Excerpted data:
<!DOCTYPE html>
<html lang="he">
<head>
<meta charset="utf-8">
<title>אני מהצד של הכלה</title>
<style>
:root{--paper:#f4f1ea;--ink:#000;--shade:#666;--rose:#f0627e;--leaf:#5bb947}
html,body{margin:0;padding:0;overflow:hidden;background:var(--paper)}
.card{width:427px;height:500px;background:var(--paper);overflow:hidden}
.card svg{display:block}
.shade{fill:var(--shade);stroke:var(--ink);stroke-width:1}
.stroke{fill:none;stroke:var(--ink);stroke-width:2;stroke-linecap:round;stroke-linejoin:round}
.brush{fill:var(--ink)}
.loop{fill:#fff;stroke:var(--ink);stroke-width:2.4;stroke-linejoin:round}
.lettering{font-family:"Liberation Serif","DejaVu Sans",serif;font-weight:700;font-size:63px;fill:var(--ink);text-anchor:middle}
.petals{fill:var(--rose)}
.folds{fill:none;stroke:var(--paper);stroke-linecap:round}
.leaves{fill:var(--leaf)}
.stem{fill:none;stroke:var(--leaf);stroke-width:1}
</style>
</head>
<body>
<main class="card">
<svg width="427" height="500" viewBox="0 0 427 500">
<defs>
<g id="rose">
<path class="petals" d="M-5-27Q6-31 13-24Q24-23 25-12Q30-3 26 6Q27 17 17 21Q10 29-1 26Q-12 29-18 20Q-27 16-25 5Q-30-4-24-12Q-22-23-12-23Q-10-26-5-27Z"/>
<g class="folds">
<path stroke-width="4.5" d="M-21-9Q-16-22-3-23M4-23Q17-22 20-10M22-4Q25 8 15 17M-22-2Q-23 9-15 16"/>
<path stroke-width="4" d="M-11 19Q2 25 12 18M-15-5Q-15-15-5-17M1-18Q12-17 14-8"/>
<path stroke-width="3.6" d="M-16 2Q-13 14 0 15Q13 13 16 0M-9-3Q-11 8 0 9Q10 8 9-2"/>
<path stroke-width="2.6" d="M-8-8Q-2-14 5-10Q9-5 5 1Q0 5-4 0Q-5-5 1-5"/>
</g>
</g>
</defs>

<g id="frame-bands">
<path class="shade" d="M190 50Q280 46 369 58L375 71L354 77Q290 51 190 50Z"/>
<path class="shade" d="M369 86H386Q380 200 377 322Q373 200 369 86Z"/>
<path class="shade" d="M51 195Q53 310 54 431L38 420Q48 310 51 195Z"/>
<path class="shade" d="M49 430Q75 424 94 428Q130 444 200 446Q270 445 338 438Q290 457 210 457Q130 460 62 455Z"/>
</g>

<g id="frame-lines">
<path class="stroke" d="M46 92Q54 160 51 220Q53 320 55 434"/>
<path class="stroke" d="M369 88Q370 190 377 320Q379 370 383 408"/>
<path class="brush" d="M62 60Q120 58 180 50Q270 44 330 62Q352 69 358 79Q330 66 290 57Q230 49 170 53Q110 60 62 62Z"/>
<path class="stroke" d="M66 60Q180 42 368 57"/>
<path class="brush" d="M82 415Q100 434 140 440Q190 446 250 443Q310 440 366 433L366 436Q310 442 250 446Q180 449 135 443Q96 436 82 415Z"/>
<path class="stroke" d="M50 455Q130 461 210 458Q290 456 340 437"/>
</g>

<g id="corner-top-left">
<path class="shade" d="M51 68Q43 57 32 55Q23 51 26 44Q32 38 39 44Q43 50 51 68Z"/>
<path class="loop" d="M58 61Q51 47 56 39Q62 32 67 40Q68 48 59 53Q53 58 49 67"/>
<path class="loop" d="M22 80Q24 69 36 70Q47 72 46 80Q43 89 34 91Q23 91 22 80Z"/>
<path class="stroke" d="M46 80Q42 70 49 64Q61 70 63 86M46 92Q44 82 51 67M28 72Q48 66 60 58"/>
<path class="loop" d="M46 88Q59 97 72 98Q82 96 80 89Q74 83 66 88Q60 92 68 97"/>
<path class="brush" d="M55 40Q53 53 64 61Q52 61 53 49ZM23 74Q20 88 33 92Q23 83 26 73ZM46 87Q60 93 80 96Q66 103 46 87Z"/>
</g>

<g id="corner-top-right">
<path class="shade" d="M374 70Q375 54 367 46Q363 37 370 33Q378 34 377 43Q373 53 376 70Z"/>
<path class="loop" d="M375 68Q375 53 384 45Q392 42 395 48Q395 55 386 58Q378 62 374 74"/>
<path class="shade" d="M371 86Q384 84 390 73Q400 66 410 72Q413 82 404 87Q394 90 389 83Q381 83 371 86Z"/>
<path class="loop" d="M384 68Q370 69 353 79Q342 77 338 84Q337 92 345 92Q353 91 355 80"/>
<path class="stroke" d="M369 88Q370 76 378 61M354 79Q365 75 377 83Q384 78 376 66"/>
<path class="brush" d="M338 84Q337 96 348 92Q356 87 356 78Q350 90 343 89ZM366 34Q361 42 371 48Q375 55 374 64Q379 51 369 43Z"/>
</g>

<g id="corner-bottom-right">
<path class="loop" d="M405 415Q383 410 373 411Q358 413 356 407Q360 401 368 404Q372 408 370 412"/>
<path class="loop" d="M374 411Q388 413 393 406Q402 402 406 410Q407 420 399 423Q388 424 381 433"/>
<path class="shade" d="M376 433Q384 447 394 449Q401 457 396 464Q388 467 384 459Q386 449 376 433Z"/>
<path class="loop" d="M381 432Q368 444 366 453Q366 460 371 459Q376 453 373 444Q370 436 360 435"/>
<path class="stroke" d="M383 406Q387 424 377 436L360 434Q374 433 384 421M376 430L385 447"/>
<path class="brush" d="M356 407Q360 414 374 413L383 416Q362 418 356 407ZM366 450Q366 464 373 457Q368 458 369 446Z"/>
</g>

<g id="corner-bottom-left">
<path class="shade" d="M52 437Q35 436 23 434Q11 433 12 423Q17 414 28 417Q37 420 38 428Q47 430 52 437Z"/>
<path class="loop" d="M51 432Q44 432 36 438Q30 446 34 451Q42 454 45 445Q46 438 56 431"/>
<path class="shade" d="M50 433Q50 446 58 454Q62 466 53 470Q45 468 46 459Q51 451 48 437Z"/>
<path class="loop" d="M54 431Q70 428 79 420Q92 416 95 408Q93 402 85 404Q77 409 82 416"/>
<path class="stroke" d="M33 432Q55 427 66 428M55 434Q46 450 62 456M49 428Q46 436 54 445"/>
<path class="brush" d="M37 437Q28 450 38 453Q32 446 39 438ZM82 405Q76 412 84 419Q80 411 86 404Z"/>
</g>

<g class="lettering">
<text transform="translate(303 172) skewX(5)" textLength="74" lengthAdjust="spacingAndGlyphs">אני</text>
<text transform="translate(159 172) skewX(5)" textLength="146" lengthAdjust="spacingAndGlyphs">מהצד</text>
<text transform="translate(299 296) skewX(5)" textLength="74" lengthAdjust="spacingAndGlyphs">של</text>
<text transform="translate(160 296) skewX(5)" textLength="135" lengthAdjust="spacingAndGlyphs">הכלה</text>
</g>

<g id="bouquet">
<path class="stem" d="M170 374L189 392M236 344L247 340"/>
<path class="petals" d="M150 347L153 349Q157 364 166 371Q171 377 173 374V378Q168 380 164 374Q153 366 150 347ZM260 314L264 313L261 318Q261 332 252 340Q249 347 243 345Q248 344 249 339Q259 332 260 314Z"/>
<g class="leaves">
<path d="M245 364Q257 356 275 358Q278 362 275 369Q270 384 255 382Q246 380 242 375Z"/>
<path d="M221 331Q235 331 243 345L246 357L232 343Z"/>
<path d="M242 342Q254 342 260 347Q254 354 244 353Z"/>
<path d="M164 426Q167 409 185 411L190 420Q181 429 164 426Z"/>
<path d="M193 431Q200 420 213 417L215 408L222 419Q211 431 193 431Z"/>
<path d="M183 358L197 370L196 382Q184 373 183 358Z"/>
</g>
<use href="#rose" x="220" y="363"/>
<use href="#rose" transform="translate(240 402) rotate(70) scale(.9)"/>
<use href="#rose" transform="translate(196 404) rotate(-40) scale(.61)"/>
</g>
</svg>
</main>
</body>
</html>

* * *

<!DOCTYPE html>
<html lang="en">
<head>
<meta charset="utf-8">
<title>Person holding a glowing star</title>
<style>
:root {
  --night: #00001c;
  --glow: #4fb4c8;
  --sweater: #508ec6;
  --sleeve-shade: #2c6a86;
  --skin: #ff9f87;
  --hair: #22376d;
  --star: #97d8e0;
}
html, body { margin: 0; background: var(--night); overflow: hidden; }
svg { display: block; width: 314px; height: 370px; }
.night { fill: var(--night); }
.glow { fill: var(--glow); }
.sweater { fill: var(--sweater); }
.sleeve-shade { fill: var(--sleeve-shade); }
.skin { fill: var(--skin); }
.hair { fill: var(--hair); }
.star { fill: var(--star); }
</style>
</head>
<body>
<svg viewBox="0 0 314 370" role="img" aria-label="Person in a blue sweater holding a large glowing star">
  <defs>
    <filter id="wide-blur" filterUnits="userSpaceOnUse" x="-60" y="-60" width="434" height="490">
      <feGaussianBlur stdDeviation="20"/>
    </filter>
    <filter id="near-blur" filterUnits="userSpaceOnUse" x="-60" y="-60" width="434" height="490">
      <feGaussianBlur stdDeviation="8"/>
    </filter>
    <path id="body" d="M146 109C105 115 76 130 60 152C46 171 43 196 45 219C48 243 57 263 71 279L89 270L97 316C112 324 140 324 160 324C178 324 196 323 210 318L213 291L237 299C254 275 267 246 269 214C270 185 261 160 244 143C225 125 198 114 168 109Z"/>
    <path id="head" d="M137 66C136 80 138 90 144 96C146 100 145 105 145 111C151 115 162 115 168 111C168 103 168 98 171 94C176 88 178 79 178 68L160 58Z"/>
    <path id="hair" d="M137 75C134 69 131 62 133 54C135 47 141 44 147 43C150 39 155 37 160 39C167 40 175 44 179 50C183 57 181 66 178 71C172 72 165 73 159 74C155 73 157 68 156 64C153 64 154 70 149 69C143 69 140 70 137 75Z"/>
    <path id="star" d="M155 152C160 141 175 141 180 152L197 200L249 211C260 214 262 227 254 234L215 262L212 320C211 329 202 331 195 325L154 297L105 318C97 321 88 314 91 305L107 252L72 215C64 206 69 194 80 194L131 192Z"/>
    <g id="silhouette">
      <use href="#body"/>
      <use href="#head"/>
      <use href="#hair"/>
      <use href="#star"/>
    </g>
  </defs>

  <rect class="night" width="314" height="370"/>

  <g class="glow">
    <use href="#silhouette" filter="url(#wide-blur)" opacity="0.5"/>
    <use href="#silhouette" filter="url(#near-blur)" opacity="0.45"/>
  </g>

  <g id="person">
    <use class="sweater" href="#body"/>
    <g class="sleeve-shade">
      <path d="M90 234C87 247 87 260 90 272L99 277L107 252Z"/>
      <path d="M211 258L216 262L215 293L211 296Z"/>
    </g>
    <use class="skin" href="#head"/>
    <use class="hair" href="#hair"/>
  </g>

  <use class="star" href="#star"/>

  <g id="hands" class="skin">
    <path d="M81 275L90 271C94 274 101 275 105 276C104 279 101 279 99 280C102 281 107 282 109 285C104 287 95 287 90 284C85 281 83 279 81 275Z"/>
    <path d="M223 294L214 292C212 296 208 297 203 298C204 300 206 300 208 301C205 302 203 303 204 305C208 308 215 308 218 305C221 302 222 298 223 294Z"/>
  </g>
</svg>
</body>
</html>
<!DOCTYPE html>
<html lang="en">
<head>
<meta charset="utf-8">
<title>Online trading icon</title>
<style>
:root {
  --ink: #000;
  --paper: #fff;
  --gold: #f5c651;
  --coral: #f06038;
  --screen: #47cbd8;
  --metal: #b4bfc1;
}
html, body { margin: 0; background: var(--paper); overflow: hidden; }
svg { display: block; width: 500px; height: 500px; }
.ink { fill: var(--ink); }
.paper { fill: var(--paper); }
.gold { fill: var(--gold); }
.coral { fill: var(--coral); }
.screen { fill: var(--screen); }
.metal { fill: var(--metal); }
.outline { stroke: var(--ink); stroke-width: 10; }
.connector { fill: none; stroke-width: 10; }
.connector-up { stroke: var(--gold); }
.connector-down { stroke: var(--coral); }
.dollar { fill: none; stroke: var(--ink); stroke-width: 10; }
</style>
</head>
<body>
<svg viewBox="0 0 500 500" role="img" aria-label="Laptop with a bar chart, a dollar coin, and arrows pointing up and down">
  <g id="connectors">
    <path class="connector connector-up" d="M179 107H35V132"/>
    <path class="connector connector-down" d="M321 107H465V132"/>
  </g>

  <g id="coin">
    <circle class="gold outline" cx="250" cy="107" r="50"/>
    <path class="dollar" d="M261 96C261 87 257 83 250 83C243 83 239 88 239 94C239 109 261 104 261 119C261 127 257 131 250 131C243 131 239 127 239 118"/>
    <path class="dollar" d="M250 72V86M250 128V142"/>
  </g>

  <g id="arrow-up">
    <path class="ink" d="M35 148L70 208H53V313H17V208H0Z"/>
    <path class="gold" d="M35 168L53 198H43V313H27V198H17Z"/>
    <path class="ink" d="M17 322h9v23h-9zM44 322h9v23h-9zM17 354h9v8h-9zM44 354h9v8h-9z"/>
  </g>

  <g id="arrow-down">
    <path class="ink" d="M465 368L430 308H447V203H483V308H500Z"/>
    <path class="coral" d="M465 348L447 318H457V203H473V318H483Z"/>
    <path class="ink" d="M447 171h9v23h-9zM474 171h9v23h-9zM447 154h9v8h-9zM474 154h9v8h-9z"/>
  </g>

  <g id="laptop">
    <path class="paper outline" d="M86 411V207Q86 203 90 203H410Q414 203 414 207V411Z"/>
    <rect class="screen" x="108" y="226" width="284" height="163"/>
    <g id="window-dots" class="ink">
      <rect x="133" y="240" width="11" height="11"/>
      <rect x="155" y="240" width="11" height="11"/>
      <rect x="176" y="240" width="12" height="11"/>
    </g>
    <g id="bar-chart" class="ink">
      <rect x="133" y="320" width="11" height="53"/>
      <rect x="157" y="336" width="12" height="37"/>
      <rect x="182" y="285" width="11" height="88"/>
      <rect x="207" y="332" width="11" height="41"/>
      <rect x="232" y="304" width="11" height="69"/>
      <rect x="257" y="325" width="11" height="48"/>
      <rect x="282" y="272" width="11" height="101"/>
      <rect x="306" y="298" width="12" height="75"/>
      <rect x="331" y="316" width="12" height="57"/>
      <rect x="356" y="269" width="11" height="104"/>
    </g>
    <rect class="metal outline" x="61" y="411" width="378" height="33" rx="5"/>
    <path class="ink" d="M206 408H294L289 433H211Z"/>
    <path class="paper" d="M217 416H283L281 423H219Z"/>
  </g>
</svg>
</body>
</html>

Problem requirements:
A complete answer gives every line of the data that includes "coral".

Your solution:
  --coral: #f06038;
.coral { fill: var(--coral); }
.connector-down { stroke: var(--coral); }
    <path class="coral" d="M465 348L447 318H457V203H473V318H483Z"/>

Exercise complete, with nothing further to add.